MYSORE/MADIKERI: When sitting MP and Congress candidate Adagooru H Vishwanath ventures out to campaign in areas bordering the vast swathes of forests in the district, he faces the same question everywhere: What will you do to counter the elephants that are straying out and destroying our farms? In places like Hanagodu (Hunsur taluk) bordering Nagarahole tiger reserve, farmers want a solution to the jumbo problem which is affecting their daily life. Election has come as an opportune time for the angry villagers to directly pose these questions to the netas who come canvassing for votes.
It is a serious issue, agrees Vishwanath. "The forest border areas have become a conflict zone given that the elephants are venturing out of the woods leading to loss of crop and sometimes lives. "The Centre extended funds to stop it by digging trenches. The Siddaramaiah government has budgeted Rs 250 crore to attend to the problem while the Centre has devised schemes to focus on it," the MP says.
According to Vishwanath, the top-heavy forest department has also added to the problem. "We need to have more ground-level staff. But the BJP government didn't focus on the problem much," he argues.

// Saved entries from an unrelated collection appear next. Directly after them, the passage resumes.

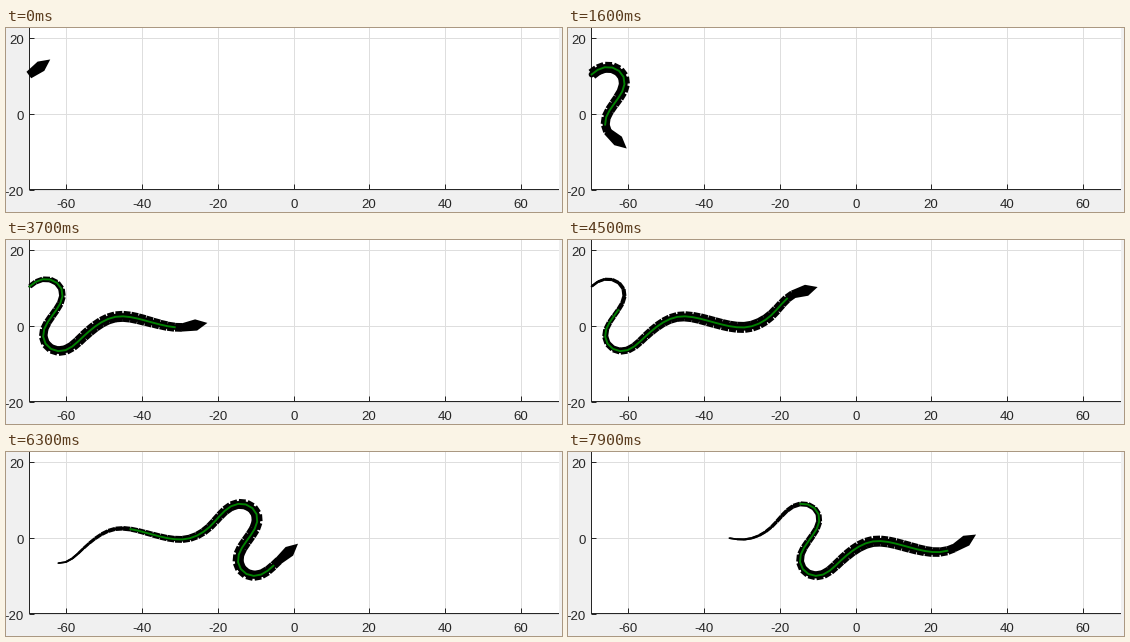
A matplotlib script for the animation above (8 s loop, 556x184 px).

```python
import numpy as np
import matplotlib.pyplot as plt
from matplotlib.animation import FuncAnimation
from matplotlib.collections import LineCollection
from matplotlib.patches import Polygon, Rectangle

W, H, DPI = 556, 184, 64
PT = 72 / DPI              # points per pixel
FRAMES, INTERVAL = 80, 100
HOLDS = np.array([1, 6, 9, 35])   # ticks on which the snake pauses
UNIT = 3.79                # pixels per axis unit
STEP = 2 * UNIT            # advance per move, also the segment length
SEGMENTS = 44
LEFT, RIGHT, BASE = 23, 552, 161
INK, GRID = "0.15", "0.87"

# One lap of the path: x, y and heading at its bends; each lap is shifted
BENDS = [(39.3, 38.5, 0), (56.1, 53.8, 90), (46, 74.8, 125),
         (36.6, 94.8, 90), (53, 110.7, 0), (79, 94, -42),
         (114.7, 75.8, 0), (144, 81.5, 15), (173.8, 87, 0), (206, 71.5, -47)]
LAP = 194.8 + 12.7j


def bend(p, q, v, w, n=40):
    """Near-circular Hermite arc from p to q with unit headings v and w."""
    u = np.linspace(0, 1, n, endpoint=False)
    turn = np.angle(w / v)
    pull = 2 * abs(q - p) / (1 + np.cos(turn / 2))
    return ((1 + 2 * u) * (1 - u) ** 2 * p + u ** 2 * (3 - 2 * u) * q
            + pull * u * (1 - u) * ((1 - u) * v - u * w))


def snake_path():
    keys = [(complex(x, y) + lap * LAP, np.exp(1j * np.radians(deg)))
            for lap in range(-1, 3) for x, y, deg in BENDS]
    z = np.concatenate([bend(p, q, v, w)
                        for (p, v), (q, w) in zip(keys, keys[1:])])
    return z[np.argmax(z.real >= LEFT):]


curve = snake_path()
arc = np.r_[0, np.cumsum(abs(np.diff(curve)))]


def at(s):
    return np.interp(s, arc, curve)


def xy(z):
    return np.stack([z.real, z.imag], axis=-1)


def body_width(d):
    """Width in pixels at distance d behind the neck."""
    return np.interp(d, [0, 45, 100, 335], [8.5, 11, 11, 1.4])


fig = plt.figure(figsize=(W / DPI, H / DPI), dpi=DPI, facecolor="#f0f0f0")
ax = fig.add_axes([0, 0, 1, 1])
ax.set_xlim(-0.5, W - 0.5)
ax.set_ylim(H - 0.5, -0.5)
ax.axis("off")


def rule(xs, ys, color=INK, z=2):
    ax.plot(xs, ys, color=color, lw=PT, snap=False,
            solid_capstyle="butt", zorder=z)


def label(x, y, text, ha):
    ax.text(x, y, text, ha=ha, va="baseline", color=INK,
            family="Liberation Sans", size=13.3 * PT)


ax.add_patch(Rectangle((LEFT - 0.5, -0.5), RIGHT - LEFT + 1, BASE + 0.5,
                       fc="white", ec="none", zorder=0))
for v in range(-60, 61, 20):
    x = round(287.6 + UNIT * v)
    rule([x, x], [-0.5, BASE], GRID, 1)
    rule([x, x], [BASE - 5, BASE])
    label(x - 0.5, 180, str(v), "center")
for v in (20, 0, -20):
    y = round(85.7 - UNIT * v)
    rule([LEFT, RIGHT + 0.5], [y, y], GRID, 1)
    rule([LEFT, LEFT + 5], [y, y])
    label(17.5, y + 5, str(v), "right")
rule([LEFT, LEFT], [-0.5, BASE + 0.5])
rule([LEFT - 0.5, RIGHT + 0.5], [BASE, BASE])

HEAD = np.array([-1 - 4j, 14 - 5.7j, 25.5, 14 + 5.7j, -1 + 4j])

plates = LineCollection([], colors="black", capstyle="butt", zorder=3)
core = LineCollection([], colors="black", capstyle="round", zorder=4)
for part in (plates, core):
    ax.add_collection(part, autolim=False)
spine, = ax.plot([], [], color="#008000", lw=1.9 * PT, zorder=5)
head = Polygon(xy(HEAD), closed=True, fc="black", ec="none", zorder=6)
ax.add_patch(head)


def draw(k):
    moves = k - np.count_nonzero(HOLDS <= k)
    neck = moves * STEP
    first = max(0, moves - SEGMENTS)
    joints = at(np.arange(first, moves + 1) * STEP)
    a, b = joints[:-1], joints[1:]
    dist = neck - (np.arange(first, moves) + 0.5) * STEP
    width = body_width(dist)

    trim = 0.04 * (b - a)
    plates.set_segments(list(xy(np.stack([a + trim, b - trim], axis=1))))
    plates.set_linewidths(width * PT)
    core.set_segments(list(xy(np.stack([a, b], axis=1))))
    core.set_linewidths(np.maximum(0.55 * width, np.minimum(width, 2)) * PT)

    green = a[dist < 247]
    spine.set_data(green.real, green.imag)

    p, q = at([neck + 1.5, neck + 7.5])
    head.set_xy(xy(at(neck) + HEAD * (q - p) / abs(q - p)))
    return plates, core, spine, head


anim = FuncAnimation(fig, draw, frames=FRAMES, interval=INTERVAL,
                     init_func=lambda: draw(0), repeat=True, repeat_delay=0)
plt.show()
```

Politics apart, the issue has assumed serious proportions. In human habitats in rural parts of Mysore and Kodagu districts, elephant attacks have become almost commonplace. In Kodagu's Madikeri division alone, 610 cases of animals attack were reported in which three persons died while the estimated crop loss was put at 19.24 lakh during 2013-14.
In ten years since 2000, Kodagu Circle has reported 67 human deaths in elephant attack. The problem hit closer home when a herd of strays camped on the outskirts of Mysore city in December 2013, causing panic. "We need to understand why the jumbos are coming outside the forested areas," says wildlife activist H P Ashwin. "Productive areas inside the forest are shrinking with the invasion of weeds (lantana). The policymakers are merely focusing on what is happening outside the woods," he explains.
Cut to Mysore. The city is grappling with the drinking water crisis as the project to remodel drinking water network is woefully behind schedule. With the city accounting for over 40 per cent of 16.77 lakh voters in the constituency, there are infrastructure problems as well: upgradation of the Outer Ring Road that is two years behind schedule and expansion of the workable Mysore Airport that has hit airpocket.